[YOUR ASSIGNMENT]: How many lines of these entries include the string "ICON"? State the number alone.

[RECORDED INFORMATION]:
....
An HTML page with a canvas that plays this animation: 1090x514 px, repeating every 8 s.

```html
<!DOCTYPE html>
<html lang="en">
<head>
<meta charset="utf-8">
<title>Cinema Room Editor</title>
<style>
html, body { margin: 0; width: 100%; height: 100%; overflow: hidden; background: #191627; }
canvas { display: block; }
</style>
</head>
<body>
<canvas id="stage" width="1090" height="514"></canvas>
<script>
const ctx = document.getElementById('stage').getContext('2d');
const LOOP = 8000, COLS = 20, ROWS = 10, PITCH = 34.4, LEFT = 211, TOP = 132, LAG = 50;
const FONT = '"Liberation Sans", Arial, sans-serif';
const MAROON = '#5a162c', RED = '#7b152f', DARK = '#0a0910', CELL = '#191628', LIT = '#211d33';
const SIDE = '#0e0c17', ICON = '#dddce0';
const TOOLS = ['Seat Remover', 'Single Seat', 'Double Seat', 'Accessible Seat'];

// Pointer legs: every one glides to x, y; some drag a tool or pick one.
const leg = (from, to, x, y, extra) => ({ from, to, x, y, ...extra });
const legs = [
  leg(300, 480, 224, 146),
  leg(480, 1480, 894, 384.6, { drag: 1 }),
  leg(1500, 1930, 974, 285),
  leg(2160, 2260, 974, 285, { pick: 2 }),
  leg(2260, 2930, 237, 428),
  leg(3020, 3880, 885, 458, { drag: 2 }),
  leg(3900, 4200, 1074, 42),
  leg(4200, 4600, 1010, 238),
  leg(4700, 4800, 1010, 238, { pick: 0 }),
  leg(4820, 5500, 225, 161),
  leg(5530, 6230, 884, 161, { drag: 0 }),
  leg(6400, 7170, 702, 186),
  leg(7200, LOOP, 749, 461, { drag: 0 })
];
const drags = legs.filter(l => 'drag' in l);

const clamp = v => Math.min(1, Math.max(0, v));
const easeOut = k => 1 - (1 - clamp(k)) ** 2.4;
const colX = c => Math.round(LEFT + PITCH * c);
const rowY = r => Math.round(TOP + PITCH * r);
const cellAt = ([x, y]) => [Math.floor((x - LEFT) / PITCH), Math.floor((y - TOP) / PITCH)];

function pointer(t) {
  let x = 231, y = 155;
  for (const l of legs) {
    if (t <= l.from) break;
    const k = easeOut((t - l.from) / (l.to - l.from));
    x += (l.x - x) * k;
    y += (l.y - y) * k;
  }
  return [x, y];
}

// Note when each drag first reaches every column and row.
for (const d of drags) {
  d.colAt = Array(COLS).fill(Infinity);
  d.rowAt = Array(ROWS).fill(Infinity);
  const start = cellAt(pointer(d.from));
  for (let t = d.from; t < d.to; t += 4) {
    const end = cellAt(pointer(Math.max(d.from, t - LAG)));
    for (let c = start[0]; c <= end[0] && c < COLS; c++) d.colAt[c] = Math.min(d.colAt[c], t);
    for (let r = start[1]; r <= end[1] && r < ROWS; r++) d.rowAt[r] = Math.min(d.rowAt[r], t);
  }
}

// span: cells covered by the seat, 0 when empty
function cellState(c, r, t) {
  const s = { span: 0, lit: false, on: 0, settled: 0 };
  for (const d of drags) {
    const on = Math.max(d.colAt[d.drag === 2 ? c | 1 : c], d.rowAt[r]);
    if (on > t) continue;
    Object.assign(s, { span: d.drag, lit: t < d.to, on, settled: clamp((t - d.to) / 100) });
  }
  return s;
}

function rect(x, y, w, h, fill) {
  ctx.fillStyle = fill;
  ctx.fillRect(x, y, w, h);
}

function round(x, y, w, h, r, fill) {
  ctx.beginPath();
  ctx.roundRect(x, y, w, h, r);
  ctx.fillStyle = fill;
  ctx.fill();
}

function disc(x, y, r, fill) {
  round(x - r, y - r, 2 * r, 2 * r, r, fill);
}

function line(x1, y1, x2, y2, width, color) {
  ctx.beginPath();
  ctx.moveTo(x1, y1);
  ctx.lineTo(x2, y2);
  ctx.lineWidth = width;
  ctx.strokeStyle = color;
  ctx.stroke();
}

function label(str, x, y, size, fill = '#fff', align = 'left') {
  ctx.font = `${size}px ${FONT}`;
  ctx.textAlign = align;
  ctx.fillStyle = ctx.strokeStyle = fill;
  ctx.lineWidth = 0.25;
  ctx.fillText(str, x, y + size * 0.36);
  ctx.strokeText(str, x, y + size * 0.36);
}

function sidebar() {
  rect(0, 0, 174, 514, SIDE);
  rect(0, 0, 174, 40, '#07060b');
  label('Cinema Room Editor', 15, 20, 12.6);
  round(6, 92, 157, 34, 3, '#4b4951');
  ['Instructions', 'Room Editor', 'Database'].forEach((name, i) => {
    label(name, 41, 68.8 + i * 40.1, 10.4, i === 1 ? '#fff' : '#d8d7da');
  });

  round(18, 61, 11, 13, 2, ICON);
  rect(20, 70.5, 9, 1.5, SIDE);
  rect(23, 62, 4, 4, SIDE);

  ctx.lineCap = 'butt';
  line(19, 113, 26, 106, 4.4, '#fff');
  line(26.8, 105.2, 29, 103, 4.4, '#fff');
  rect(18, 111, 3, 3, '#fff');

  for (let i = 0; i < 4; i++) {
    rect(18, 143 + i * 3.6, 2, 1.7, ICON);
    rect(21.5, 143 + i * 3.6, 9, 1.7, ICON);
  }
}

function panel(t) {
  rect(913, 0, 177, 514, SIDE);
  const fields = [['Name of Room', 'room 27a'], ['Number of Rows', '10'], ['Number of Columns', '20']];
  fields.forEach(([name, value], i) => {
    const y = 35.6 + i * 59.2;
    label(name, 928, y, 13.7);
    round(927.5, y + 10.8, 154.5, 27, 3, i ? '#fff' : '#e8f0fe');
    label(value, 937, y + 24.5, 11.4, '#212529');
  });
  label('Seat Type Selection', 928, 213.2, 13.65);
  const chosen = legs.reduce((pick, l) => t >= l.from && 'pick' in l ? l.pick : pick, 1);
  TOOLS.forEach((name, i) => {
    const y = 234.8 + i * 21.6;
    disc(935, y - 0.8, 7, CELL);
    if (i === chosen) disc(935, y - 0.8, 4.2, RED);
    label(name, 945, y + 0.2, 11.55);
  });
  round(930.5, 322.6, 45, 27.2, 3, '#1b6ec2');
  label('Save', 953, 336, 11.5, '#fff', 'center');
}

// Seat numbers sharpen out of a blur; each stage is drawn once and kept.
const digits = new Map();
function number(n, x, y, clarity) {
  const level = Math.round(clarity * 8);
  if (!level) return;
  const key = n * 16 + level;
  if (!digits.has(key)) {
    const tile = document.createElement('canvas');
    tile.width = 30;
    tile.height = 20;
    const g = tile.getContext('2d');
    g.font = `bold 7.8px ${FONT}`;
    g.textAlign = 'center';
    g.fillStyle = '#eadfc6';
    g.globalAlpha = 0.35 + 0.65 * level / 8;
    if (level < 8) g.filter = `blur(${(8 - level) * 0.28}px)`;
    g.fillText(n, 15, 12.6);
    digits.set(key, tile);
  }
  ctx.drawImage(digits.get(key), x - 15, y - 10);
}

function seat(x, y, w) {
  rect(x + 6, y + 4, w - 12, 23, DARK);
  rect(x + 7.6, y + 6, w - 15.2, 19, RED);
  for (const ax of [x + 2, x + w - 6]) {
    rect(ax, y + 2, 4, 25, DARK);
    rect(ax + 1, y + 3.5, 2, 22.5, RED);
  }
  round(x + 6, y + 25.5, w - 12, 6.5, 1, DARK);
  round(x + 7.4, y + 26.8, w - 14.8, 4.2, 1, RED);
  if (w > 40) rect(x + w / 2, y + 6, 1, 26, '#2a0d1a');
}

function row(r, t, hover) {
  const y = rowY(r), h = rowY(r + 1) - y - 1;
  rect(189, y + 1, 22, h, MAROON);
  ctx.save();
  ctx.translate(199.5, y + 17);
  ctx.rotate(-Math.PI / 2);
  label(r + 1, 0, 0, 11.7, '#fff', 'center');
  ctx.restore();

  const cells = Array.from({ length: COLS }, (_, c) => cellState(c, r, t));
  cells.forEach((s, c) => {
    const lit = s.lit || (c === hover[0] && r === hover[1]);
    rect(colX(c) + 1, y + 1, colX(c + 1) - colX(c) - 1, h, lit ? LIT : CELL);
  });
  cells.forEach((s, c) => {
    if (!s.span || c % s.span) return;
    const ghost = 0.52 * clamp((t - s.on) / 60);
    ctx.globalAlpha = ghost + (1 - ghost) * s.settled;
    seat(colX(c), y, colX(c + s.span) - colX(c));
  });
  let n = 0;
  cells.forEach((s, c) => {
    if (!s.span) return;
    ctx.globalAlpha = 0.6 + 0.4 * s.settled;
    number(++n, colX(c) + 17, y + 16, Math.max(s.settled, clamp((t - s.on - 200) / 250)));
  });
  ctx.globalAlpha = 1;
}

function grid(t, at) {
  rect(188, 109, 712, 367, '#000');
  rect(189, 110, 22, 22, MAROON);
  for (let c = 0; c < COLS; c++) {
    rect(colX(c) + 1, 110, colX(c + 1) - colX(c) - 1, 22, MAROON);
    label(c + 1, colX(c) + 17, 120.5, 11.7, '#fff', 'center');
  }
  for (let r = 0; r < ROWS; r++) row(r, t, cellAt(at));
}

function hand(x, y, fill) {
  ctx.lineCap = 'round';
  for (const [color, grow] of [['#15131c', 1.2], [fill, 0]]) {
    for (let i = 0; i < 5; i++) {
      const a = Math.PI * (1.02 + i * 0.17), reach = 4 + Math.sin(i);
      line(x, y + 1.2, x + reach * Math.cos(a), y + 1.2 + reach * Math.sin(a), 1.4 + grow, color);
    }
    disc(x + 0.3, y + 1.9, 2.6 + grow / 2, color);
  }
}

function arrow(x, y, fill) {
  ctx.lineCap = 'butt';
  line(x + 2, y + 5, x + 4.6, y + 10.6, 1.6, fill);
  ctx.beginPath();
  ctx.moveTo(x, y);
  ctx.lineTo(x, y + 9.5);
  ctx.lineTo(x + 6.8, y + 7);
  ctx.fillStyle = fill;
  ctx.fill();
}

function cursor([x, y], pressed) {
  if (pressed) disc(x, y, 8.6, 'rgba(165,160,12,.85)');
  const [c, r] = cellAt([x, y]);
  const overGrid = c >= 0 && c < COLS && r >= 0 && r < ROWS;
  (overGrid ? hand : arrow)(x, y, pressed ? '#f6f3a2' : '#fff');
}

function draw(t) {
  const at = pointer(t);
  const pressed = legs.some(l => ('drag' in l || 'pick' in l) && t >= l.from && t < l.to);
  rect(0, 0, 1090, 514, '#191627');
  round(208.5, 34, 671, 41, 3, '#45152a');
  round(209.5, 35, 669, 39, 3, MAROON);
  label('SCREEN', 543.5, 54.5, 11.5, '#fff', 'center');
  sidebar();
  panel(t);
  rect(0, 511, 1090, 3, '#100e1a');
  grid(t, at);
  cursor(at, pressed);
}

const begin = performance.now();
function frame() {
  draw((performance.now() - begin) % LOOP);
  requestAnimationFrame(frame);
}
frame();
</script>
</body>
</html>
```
....
[TASK ANSWER]: 4